(9 am. – promoted by ek hornbeck)
I’ll keep this short and to the point.
First of all, the stock market had a horrible day BECAUSE of the budget deal.
MARKET SNAPSHOT: U.S. Stock Losses Intensify After Senate Vote
I’m watching the numbers now, and stocks will be closing near their lows of the day. People are putting their money where their pocketbook is and saying that the budget deal will hurt the economy.
How much will it hurt the economy?
JPMorgan Chase has an early answer to that question.
As such, regardless of how the Committee fares, it appears that a first rough estimate is that the total tightening implied by the recent legislation would subtract about 0.3%-point from GDP growth next year.
This drag may appear fairly small, but it is on top of the substantial tightening that was already in place prior to the passage of the debt deal. Most of that fiscal tightening comes about through the automatic expiration of temporary stimulus measures. The table below details those measures, the largest of which is the one-year 2%-point payroll tax holiday, which expires next January. Other large programs that are scheduled to expire or phase out are emergency unemployment benefits, accelerated depreciation, increased transfers to the states, and much of the remaining spending associated with the 2009 Recovery Act. All in all, by our estimates federal fiscal policy will subtract around 1-3/4%-points from GDP growth next year. Given that GDP growth has been 1.6% over the past four quarters when fiscal policy has been much less of a drag, this doesn’t bode well for next year. There are elements of uncertainty in our 1-3/4%-point drag estimate, and the largest such uncertainty is probably political, as some measure could get extended.
In other words, JPMorgan Chase is expecting GDP growth to flatline this year and next year at near zero levels.
If you want to know what is coming down the line, just look across the pond to Britain. Remember Britain and their new conservative government? They were going to dramatically cut everything the working class and poor might want, and still have economic growth. Does that sound familiar?
Some government departments are seeing their budgets cut by a quarter, welfare payments are to be cut, and capital expenditures are being postponed. Libraries are closing, and local governments are preparing mass redundancies.

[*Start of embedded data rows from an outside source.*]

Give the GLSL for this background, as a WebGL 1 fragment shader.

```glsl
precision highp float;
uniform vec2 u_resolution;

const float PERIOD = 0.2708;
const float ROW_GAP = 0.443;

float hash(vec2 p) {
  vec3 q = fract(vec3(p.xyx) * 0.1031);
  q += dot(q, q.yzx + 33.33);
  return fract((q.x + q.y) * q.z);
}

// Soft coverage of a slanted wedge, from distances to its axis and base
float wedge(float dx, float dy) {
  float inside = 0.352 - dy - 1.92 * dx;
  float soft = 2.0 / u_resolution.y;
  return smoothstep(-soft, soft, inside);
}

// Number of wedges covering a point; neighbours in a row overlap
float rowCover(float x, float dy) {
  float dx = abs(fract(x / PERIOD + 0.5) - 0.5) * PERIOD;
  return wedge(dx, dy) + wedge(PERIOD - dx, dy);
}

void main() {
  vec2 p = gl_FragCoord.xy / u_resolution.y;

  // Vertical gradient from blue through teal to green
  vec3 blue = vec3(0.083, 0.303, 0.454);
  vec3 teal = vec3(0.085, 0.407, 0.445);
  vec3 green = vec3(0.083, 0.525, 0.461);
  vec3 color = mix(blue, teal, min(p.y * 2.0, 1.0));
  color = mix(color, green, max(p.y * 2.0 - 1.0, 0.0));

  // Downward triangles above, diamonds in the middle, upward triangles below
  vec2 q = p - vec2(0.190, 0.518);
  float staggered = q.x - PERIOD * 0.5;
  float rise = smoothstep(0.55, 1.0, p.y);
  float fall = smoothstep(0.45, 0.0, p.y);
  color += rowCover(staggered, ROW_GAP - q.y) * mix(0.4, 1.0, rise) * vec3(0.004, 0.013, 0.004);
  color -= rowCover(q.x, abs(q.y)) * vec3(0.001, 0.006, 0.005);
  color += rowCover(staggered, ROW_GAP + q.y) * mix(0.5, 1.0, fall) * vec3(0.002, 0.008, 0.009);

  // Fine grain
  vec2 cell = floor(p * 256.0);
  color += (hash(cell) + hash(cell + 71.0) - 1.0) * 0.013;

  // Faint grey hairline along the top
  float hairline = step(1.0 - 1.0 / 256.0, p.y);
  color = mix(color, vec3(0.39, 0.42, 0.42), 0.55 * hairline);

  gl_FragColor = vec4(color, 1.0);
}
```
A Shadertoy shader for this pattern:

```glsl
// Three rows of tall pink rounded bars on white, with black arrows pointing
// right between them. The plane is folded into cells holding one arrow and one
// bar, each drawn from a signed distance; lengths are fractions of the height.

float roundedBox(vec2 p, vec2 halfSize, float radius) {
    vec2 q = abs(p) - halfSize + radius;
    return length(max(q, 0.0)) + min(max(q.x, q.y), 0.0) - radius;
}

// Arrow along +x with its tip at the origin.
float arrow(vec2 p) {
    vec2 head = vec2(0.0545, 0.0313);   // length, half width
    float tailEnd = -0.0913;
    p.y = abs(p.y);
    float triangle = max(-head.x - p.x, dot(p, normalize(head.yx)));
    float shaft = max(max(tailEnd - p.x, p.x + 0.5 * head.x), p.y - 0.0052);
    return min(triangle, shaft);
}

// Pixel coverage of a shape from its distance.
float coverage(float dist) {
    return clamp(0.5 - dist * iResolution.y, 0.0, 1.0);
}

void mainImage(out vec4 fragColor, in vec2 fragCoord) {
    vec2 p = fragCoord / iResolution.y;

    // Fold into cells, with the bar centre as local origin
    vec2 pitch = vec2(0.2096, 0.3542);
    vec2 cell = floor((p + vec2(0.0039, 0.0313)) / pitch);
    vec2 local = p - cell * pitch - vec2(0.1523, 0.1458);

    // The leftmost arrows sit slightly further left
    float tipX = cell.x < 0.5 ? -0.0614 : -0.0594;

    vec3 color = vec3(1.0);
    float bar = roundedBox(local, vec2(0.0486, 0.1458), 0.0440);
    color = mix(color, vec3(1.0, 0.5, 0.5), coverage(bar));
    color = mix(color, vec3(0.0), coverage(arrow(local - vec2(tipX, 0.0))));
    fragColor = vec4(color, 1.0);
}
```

With a budget deficit of more than ten per cent of G.D.P., Britain clearly had to address the public finances. But rather than following the Obama model of introducing a short-term fiscal stimulus to revive growth and tax revenues, Osborne and his boss David Cameron opted for the cut-and-slash policy methods of Andrew Mellon and Philip Snowden-in an effort to balance the budget by 2015. At the time, I and many other observers said that the likely outcome of this absurd exercise in self-flagellation was a sharp dip in growth, and possibly even another recession.
So how’s that working out for you guys? The WSJ reported on that today.

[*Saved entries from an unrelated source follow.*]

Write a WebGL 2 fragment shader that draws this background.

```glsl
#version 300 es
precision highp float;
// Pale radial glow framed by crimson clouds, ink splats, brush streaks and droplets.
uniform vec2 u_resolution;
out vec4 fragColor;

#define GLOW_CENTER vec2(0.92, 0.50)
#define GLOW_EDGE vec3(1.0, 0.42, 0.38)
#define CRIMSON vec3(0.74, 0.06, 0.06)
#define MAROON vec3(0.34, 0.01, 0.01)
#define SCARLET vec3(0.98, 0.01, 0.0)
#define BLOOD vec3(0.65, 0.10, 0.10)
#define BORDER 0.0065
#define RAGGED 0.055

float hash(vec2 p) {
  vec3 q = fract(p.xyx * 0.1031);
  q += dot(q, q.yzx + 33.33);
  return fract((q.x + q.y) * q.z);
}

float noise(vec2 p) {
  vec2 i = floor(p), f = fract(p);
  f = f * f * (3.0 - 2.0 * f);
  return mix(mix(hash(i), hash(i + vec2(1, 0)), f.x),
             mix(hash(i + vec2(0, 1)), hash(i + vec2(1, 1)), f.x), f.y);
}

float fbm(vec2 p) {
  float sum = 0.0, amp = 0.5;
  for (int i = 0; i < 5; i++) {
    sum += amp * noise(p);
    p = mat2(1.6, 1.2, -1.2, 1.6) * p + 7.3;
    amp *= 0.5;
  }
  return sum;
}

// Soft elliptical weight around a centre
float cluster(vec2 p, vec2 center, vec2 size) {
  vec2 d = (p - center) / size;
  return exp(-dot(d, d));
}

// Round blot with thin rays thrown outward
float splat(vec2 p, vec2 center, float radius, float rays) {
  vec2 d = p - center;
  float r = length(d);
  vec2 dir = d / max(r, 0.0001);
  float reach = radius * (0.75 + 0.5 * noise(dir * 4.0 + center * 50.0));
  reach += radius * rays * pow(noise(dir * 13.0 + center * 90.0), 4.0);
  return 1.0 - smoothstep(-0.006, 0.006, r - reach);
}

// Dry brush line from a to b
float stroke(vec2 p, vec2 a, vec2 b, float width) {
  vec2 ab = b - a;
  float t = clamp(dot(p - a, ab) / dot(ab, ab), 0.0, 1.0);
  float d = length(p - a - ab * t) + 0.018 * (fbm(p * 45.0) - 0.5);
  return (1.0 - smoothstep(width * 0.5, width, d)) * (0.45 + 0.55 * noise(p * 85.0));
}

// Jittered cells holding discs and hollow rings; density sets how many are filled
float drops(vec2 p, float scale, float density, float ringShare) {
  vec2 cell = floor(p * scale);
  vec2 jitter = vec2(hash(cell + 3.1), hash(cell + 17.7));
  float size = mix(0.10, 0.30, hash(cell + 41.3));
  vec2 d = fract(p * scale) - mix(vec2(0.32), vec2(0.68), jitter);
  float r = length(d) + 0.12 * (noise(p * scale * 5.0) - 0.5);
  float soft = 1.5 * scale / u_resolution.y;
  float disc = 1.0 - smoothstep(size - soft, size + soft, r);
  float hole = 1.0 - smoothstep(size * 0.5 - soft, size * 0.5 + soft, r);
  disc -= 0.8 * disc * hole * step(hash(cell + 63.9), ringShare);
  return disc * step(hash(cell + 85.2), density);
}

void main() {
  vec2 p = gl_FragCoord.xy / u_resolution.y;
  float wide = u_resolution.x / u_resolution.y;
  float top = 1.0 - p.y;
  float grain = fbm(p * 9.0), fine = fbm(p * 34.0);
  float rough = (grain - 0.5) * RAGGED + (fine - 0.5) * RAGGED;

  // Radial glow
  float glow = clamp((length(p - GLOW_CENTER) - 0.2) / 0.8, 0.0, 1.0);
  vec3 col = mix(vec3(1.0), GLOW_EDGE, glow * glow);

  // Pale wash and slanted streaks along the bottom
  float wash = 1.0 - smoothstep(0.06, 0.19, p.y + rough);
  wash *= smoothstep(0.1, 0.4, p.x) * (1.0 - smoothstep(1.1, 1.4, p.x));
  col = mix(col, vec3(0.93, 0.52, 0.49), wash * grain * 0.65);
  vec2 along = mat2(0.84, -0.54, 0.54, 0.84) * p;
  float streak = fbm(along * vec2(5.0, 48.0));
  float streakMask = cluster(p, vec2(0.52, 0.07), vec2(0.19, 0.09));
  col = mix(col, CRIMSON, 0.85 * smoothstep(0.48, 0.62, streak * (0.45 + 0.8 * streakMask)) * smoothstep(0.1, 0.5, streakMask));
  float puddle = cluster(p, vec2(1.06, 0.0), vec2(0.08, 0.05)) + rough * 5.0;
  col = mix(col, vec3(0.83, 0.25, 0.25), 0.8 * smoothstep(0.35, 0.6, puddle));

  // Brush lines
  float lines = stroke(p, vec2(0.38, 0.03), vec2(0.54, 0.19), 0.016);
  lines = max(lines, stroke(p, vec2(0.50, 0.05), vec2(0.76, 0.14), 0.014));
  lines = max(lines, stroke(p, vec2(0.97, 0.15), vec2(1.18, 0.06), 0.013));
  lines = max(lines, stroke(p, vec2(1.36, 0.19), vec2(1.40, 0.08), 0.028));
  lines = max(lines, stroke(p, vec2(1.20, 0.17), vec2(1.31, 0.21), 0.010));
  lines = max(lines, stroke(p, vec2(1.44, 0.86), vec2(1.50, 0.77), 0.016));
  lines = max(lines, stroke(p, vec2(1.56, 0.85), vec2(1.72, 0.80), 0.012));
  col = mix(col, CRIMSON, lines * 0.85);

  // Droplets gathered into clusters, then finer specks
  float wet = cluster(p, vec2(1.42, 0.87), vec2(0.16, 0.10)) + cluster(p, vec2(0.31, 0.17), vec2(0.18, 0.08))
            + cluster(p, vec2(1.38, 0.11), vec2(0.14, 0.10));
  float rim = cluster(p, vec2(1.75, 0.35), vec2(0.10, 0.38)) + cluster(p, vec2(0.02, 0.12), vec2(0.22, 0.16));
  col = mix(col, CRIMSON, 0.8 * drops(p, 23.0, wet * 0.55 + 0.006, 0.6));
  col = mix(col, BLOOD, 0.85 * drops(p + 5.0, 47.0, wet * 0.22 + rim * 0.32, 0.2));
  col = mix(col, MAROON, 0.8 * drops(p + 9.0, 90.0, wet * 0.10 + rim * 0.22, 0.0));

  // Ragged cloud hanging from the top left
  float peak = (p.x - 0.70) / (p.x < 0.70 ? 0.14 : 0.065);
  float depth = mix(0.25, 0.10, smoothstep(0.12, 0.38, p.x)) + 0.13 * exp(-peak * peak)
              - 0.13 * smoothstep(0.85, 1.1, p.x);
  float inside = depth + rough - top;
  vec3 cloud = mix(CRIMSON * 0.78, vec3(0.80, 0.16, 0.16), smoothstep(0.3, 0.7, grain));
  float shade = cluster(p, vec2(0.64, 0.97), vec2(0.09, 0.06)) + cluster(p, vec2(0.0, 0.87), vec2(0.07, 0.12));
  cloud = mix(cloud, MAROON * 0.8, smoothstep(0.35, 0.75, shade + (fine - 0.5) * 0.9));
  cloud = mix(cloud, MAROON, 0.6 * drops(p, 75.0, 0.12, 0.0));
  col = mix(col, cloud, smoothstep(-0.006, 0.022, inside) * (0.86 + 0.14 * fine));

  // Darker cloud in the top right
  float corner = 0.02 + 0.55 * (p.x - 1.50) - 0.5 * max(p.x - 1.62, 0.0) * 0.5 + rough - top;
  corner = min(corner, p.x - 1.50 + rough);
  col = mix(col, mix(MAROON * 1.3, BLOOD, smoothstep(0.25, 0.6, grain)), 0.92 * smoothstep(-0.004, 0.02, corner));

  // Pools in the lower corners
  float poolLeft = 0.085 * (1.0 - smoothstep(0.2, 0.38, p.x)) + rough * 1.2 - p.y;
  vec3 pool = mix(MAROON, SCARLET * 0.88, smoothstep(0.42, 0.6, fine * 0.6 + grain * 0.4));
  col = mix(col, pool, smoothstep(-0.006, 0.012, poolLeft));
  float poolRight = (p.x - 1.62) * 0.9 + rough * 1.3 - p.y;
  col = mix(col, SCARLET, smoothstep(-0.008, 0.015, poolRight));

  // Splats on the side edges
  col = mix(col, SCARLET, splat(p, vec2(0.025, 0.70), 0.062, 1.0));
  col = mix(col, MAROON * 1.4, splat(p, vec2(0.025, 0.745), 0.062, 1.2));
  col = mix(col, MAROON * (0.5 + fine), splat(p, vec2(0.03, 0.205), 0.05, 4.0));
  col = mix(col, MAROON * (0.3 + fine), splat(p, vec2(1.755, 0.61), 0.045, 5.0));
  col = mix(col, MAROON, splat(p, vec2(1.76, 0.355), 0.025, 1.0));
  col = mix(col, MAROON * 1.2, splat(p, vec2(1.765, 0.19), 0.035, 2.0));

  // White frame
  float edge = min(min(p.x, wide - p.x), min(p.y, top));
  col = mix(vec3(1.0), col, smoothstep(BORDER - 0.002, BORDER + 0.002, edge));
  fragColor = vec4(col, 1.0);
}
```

According to a survey of purchasing managers at U.K. factories, manufacturing activity contracted in July for the first time since June 2009.

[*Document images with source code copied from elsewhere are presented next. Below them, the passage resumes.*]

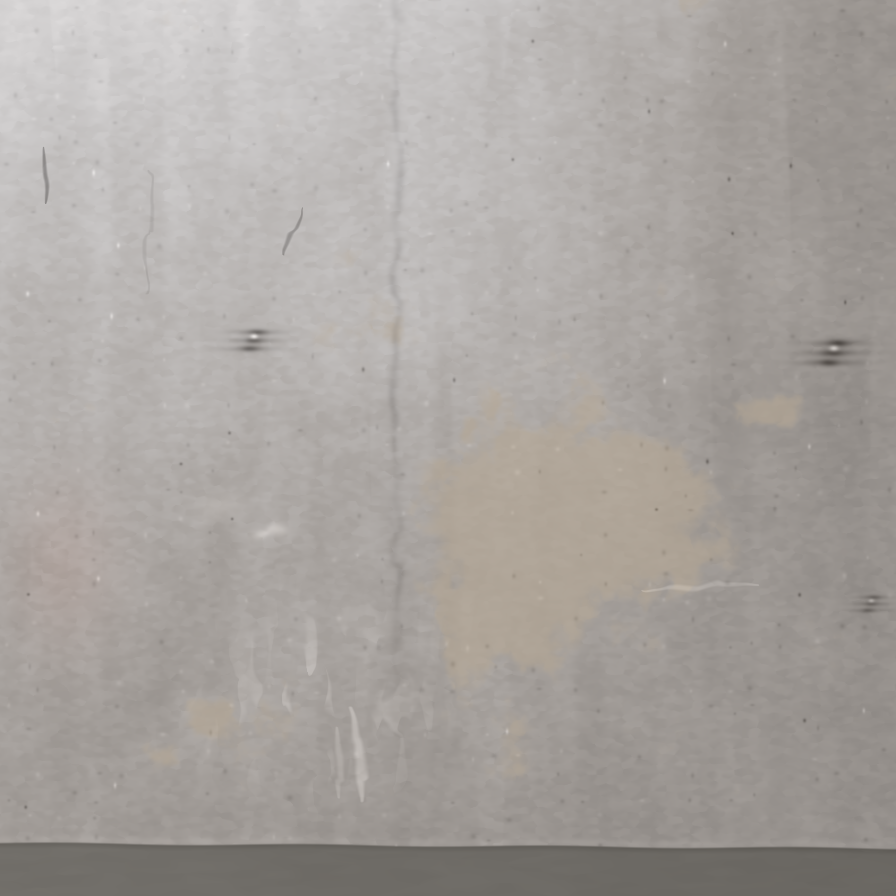
Give the GLSL for this texture, as a three.js fragment shader.

```glsl
// Weathered concrete wall lit from the upper left, above a dark floor strip.
// Smooth cellular noise gives clouds, streaks and grain; soft distance shapes
// add the casting seam, beige stains, pits, scratches, drips and specks.
varying vec2 vUv;

#define BASE_LIGHT 0.600
#define LIGHT_RISE 0.195
#define CLOUD_AMOUNT 0.050
#define STREAK_AMOUNT 0.030
#define GRAIN_AMOUNT 0.034
#define STAIN_AMOUNT 0.60
#define SEAM_X 0.442
#define SEAM_DEPTH 0.050
#define FLOOR_HEIGHT 0.059
#define STAIN_COLOR vec3(0.705, 0.650, 0.575)
#define FLOOR_COLOR vec3(0.430, 0.418, 0.398)

vec2 hash2(vec2 p) {
  vec2 q = vec2(dot(p, vec2(127.1, 311.7)), dot(p, vec2(269.5, 183.3)));
  return fract(sin(q) * 43758.5);
}

// Cellular noise: random cell values blended around jittered points
float cellNoise(vec2 p) {
  vec2 cell = floor(p);
  float total = 0.001, value = 0.0005;
  for (int j = -1; j <= 1; j++) {
    for (int i = -1; i <= 1; i++) {
      vec2 id = cell + vec2(float(i), float(j));
      vec2 d = id + hash2(id) - p;
      float w = max(1.0 - dot(d, d), 0.0);
      w *= w * w;
      total += w;
      value += w * hash2(id + 37.0).x;
    }
  }
  return value / total;
}

float layeredNoise(vec2 p) {
  float sum = 0.0, gain = 0.5;
  for (int i = 0; i < 4; i++) {
    sum += gain * cellNoise(p);
    p = mat2(1.6, 1.2, -1.2, 1.6) * p + 9.3;
    gain *= 0.5;
  }
  return sum / 0.9375;
}

float blob(vec2 p, vec2 center, vec2 size) {
  vec2 q = (p - center) / size;
  return exp(-dot(q, q));
}

// Soft line from a to b, tapering at both ends
float scratch(vec2 p, vec2 a, vec2 b, float width) {
  vec2 ab = b - a;
  float t = clamp(dot(p - a, ab) / dot(ab, ab), 0.0, 1.0);
  float taper = 0.4 + 2.4 * t * (1.0 - t);
  return 1.0 - smoothstep(0.2, 1.5, length(p - a - ab * t) / (width * taper));
}

// Shallow pit: dark horizontal streaks around a small light chip
float pit(vec2 p, vec2 center, float size) {
  float streaks = 0.0;
  for (int i = -1; i <= 1; i++) {
    float k = float(i);
    vec2 c = center + size * vec2(0.12 * k, 0.27 * k);
    streaks += 0.11 * blob(p, c, size * vec2(0.85, 0.09));
    streaks += 0.17 * blob(p, c, size * vec2(0.27, 0.11));
  }
  return streaks - 0.28 * blob(p, center + size * vec2(0.02, 0.13), size * vec2(0.12, 0.09));
}

// Sparse signed flecks, one at most per cell: dark below zero, pale above
float flecks(vec2 p, float cells, float chance) {
  vec2 q = p * cells, id = floor(q);
  vec2 rnd = hash2(id + cells), spot = 0.25 + 0.5 * hash2(id + 71.0);
  vec2 size = cells * mix(vec2(0.0016), vec2(0.0035), hash2(id + 13.0));
  float tone = rnd.y < 0.62 ? -1.0 : 0.7;
  return step(rnd.x, chance) * tone * blob(q, id + spot, size);
}

void main() {
  vec2 p = vUv;
  vec2 rough = p + 0.012 * (vec2(cellNoise(p * 38.0), cellNoise(p * 38.0 + 50.0)) - 0.5);
  float cloud = layeredNoise(p * vec2(6.0, 5.0)) - 0.5;
  float mottle = layeredNoise(p * 22.0 + 4.0) - 0.5;

  // Light falls off downward and toward the right edge
  float light = BASE_LIGHT - 0.02 * p.x;
  light += LIGHT_RISE * p.y * (1.0 - 0.9 * smoothstep(0.45, 1.05, p.x));
  light += 0.035 * blob(p, vec2(0.08, 1.0), vec2(0.30, 0.28));
  light += CLOUD_AMOUNT * (cloud + 0.7 * mottle);
  light += STREAK_AMOUNT * (cellNoise(vec2(p.x * 34.0, p.y * 3.0)) - 0.5);
  light += GRAIN_AMOUNT * (cellNoise(p * vec2(105.0, 170.0)) - 0.5);
  vec3 tint = mix(vec3(1.0, 0.966, 0.938), vec3(1.0, 0.990, 0.990), smoothstep(0.60, 0.82, light));
  vec3 color = light * tint;

  // Ragged beige stains and a faint pink bloom
  float stain = blob(p, vec2(0.54, 0.43), vec2(0.10, 0.12)) + blob(p, vec2(0.57, 0.33), vec2(0.06, 0.06));
  stain += blob(p, vec2(0.72, 0.43), vec2(0.11, 0.10)) + blob(p, vec2(0.86, 0.54), vec2(0.07, 0.03));
  stain = smoothstep(0.38, 0.78, stain + 1.1 * cloud + 1.2 * mottle);
  color = mix(color, STAIN_COLOR, STAIN_AMOUNT * stain);
  color += vec3(0.025, 0.0, -0.005) * blob(p, vec2(0.07, 0.37), vec2(0.06, 0.09));

  // Broken vertical seam
  float seam = blob(vec2(rough.x, 0.0), vec2(SEAM_X, 0.0), vec2(0.005, 1.0));
  seam *= smoothstep(0.15, 0.35, p.y) * (0.25 + 1.3 * cellNoise(vec2(2.0, p.y * 40.0)));
  float marks = -SEAM_DEPTH * seam - 0.014 * blob(p, vec2(SEAM_X, 0.2), vec2(0.02, 0.5));

  // Pits, dark scratches and scattered flecks
  marks -= pit(p, vec2(0.283, 0.620), 0.034) + pit(p, vec2(0.930, 0.606), 0.040);
  marks -= 0.6 * pit(p, vec2(0.972, 0.326), 0.027);
  marks -= 0.20 * scratch(rough, vec2(0.048, 0.775), vec2(0.054, 0.835), 0.0025);
  marks -= 0.16 * scratch(rough, vec2(0.316, 0.720), vec2(0.336, 0.766), 0.0022);
  marks -= 0.05 * scratch(rough, vec2(0.163, 0.670), vec2(0.168, 0.810), 0.0025);
  marks += 0.17 * flecks(p, 13.0, 0.20) + 0.06 * flecks(p, 41.0, 0.22);

  // Pale plaster smears, drips and vertical scuffs
  marks += 0.11 * blob(rough, vec2(0.300, 0.408), vec2(0.017, 0.006));
  marks += 0.05 * blob(rough, vec2(0.245, 0.438), vec2(0.025, 0.016));
  marks += 0.10 * scratch(rough, vec2(0.404, 0.105), vec2(0.395, 0.215), 0.005);
  marks += 0.06 * scratch(rough, vec2(0.382, 0.110), vec2(0.377, 0.190), 0.004);
  marks += 0.07 * scratch(rough, vec2(0.720, 0.345), vec2(0.850, 0.347), 0.003);
  float scuff = smoothstep(0.60, 0.90, cellNoise(rough * vec2(85.0, 24.0)));
  marks += 0.08 * scuff * blob(p, vec2(0.36, 0.22), vec2(0.12, 0.09));
  color += marks;

  // Floor strip with a shaded upper edge
  float edge = FLOOR_HEIGHT - 0.006 * p.x + 0.001 * sin(p.x * 23.0);
  vec3 ground = FLOOR_COLOR + 0.025 * (0.5 - p.x) + 0.018 * cloud;
  ground += 0.012 * (cellNoise(p * vec2(30.0, 120.0)) - 0.5);
  ground -= 0.045 * smoothstep(edge - 0.008, edge, p.y);
  color += 0.025 * blob(vec2(0.0, p.y), vec2(0.0, edge + 0.004), vec2(1.0, 0.004));
  color = mix(ground, color, smoothstep(edge - 0.0015, edge + 0.0015, p.y));

  gl_FragColor = vec4(clamp(color, 0.0, 1.0), 1.0);
}
```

If this contraction carries over into other parts of the economy, it raises the possibility that the U.K. will end September of this year with a gross domestic product not much greater than in September 2010, and possibly even lower.
And there is good reason to suppose that manufacturing isn’t the only weak spot. According to a European Commission survey released last week, confidence among service providers and retailers weakened even more sharply than among manufacturers during July….
And the big cuts in public-sector spending and jobs have yet to come, though higher taxes on consumption and incomes have already been put in place. Overall, what’s happened so far is austerity-light, the prelude rather than the main event.
So the entire Anglo-world is embracing austerity in the teeth of a double-dip recession and against all evidence that it will work.
But we must do whatever it takes to protect the TBTF banks. Even if it means gutting the real economy to pay interest on bad debts.
Meanwhile the Fed is considering printing some more money to throw at the economy, and gold is responding to this by hitting new all-time highs.
Who could possibly have anticipated something like that?